Increasing Diversity and Inclusion in Clinical Trials
According to the FDA, 80% of patients taking part in clinical trials are white. Black Americans represent 13% of the U.S. population but only reflect about 7% of participants in clinical trials.  Bristol Myers Squibb is taking action to change this by locating 25 percent of its U.S. clinical trial research sites in highly diverse communities by 2022. It is also working closely with a community-based organization to increase the enrollment of Black men in prostate clinical trials. Black men are disproportionately affected by this disease, and through company-community partnerships enrollment increased from 4% to 17.7%.      For its part, the Bristol Myers Squibb Foundation is partnering National Medical Fellowships on a $100 million initiative to train and develop 250 new community-focused clinical investigators who are racially and ethnically diverse or who have a demonstrated commitment to increasing diversity in clinical trials, and it will expose 250 promising, underrepresented minority students from HBCUs and other medical schools across the country to clinical research career pathways. “Clinical research is necessary to generate evidence demonstrating the efficacy and safety of new treatments,” said Robert Winn, M.D., Director, Massey Cancer Center, Virginia Commonwealth University, who is serving as chair of the national advisory committee of the Bristol Myers Squibb Foundation Diversity in Clinical Trials Career Development Program. “While the patient response to medical therapies may differ across racial and ethnic subgroups, clinical trials often fail to represent the demographic diversity of the populations that these products aim to serve. I am proud to serve as an advisor to this program, which will support improvements toward diverse representation in clinical research and promote health equity.”The five-year program began accepting applications in January 2021; its first cohort will begin in November with a workshop on excellence in clinical trial implementation provided by the American Association for Cancer Research. More information can be found at diversityinclinicaltrials.org.

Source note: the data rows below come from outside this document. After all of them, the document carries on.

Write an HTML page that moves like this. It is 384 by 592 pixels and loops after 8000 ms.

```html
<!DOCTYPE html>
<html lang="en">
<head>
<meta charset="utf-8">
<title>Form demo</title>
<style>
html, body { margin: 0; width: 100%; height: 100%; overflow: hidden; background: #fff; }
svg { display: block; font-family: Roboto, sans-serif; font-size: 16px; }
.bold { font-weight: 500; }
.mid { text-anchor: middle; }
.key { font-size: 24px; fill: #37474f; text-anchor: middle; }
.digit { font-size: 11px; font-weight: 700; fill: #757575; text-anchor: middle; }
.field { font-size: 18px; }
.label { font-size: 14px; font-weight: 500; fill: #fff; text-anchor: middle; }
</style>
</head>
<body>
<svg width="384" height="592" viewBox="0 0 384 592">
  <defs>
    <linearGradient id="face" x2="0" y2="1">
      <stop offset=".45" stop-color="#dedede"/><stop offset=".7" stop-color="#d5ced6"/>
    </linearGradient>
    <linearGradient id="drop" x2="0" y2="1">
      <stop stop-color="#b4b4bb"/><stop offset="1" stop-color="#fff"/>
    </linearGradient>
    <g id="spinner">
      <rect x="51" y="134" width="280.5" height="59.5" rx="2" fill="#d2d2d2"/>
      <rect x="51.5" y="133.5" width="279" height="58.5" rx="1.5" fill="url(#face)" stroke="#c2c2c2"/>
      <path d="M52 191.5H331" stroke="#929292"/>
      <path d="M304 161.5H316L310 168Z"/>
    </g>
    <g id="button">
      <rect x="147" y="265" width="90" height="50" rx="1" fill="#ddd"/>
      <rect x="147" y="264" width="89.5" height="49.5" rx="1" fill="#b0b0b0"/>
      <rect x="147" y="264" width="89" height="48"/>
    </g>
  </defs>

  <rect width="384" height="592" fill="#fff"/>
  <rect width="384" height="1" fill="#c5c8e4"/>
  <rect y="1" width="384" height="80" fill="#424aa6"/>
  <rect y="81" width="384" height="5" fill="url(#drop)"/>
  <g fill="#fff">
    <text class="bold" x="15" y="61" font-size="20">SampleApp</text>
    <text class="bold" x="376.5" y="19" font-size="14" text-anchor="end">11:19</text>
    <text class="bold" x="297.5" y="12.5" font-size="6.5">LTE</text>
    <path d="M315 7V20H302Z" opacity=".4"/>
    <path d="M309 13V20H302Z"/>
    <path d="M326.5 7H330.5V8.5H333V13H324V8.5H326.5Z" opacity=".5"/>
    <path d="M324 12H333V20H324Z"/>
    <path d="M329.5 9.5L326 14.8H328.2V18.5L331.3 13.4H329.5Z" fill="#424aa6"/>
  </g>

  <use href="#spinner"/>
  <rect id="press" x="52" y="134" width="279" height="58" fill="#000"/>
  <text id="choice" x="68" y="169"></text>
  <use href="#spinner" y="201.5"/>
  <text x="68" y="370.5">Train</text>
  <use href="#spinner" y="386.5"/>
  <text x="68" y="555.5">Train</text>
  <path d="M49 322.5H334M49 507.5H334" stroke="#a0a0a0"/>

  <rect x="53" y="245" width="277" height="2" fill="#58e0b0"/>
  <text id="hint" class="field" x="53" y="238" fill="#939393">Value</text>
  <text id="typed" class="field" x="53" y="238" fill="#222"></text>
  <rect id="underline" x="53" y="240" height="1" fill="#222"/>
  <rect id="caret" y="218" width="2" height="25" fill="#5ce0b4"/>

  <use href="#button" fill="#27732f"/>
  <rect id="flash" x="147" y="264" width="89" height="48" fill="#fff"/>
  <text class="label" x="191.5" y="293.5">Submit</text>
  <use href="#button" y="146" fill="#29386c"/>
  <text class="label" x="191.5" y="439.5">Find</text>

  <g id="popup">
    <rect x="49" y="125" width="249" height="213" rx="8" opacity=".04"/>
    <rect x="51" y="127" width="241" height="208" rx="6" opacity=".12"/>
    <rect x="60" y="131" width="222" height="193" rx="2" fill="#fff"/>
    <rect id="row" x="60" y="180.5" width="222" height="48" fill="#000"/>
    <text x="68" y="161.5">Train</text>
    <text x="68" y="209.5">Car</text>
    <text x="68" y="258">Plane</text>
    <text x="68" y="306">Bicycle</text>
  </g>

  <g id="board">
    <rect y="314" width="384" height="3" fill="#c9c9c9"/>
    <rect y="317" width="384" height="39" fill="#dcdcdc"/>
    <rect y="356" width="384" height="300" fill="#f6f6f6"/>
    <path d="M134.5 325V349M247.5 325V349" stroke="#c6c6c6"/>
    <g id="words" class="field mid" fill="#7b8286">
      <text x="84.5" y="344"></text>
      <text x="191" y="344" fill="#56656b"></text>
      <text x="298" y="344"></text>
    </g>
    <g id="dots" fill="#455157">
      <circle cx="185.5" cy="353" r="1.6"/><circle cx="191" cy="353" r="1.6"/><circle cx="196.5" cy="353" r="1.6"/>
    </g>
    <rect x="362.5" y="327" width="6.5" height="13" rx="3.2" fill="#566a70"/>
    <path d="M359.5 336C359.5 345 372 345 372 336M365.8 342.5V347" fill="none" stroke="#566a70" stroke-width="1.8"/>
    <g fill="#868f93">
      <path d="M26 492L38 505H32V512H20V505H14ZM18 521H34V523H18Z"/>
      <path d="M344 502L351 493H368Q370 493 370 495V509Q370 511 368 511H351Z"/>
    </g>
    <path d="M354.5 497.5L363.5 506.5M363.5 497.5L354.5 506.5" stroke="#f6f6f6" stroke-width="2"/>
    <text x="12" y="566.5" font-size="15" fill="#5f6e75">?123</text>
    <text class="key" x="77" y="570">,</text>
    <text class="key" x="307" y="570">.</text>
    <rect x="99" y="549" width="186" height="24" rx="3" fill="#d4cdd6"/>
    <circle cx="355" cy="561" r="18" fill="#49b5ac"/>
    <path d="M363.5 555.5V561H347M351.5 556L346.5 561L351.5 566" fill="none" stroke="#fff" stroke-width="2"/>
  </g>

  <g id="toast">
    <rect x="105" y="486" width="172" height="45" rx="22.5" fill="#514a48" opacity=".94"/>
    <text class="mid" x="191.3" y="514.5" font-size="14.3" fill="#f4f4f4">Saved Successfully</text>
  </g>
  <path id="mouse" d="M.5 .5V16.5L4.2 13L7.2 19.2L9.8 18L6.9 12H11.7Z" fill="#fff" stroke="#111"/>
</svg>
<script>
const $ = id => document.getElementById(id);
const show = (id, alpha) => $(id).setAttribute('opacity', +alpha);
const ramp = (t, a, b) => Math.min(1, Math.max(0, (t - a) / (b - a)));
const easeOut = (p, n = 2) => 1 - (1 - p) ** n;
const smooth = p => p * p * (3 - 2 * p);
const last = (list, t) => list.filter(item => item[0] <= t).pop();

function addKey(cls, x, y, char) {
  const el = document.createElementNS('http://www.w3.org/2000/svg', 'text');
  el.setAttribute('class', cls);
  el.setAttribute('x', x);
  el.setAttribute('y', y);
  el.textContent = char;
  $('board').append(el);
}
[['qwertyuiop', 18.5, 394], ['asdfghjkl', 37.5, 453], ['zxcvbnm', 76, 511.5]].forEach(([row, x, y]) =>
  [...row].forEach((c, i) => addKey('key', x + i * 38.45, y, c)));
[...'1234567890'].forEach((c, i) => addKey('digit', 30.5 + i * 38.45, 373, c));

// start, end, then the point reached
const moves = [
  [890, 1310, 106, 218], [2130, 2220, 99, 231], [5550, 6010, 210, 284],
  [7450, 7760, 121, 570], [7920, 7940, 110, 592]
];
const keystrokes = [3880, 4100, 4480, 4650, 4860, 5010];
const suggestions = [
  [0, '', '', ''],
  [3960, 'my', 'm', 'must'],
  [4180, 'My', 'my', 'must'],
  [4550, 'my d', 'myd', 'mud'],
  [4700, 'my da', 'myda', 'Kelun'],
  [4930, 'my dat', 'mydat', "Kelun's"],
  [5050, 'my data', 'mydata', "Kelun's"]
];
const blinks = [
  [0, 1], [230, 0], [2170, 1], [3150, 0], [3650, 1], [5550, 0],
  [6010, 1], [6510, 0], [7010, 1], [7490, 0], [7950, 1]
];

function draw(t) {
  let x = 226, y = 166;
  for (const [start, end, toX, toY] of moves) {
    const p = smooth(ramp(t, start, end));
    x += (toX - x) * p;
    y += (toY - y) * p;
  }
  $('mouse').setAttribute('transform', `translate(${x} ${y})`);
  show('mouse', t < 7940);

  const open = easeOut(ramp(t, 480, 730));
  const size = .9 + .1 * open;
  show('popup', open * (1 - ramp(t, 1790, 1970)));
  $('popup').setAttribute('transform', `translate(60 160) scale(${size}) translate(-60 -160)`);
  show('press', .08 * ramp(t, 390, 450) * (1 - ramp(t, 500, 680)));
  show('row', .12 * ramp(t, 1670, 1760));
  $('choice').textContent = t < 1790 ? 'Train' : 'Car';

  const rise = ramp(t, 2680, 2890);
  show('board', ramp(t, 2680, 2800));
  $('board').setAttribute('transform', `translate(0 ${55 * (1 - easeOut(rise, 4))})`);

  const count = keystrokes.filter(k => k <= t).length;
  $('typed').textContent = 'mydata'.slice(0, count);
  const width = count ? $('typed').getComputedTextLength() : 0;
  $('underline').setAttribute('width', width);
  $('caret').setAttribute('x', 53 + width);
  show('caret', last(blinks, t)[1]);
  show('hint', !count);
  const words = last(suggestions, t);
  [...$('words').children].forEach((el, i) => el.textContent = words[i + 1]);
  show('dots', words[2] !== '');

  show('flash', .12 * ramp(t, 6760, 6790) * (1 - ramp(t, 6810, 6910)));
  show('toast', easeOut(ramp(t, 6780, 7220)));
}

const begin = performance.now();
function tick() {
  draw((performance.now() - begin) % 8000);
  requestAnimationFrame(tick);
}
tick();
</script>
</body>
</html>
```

As you can see from these photos, our staff is coming together to make a difference. It is only by linking arms and working as one, from patients to providers to suppliers, that we can create the systematic change we need to make strides toward heath equity for all,“ said Dr. Louis Fields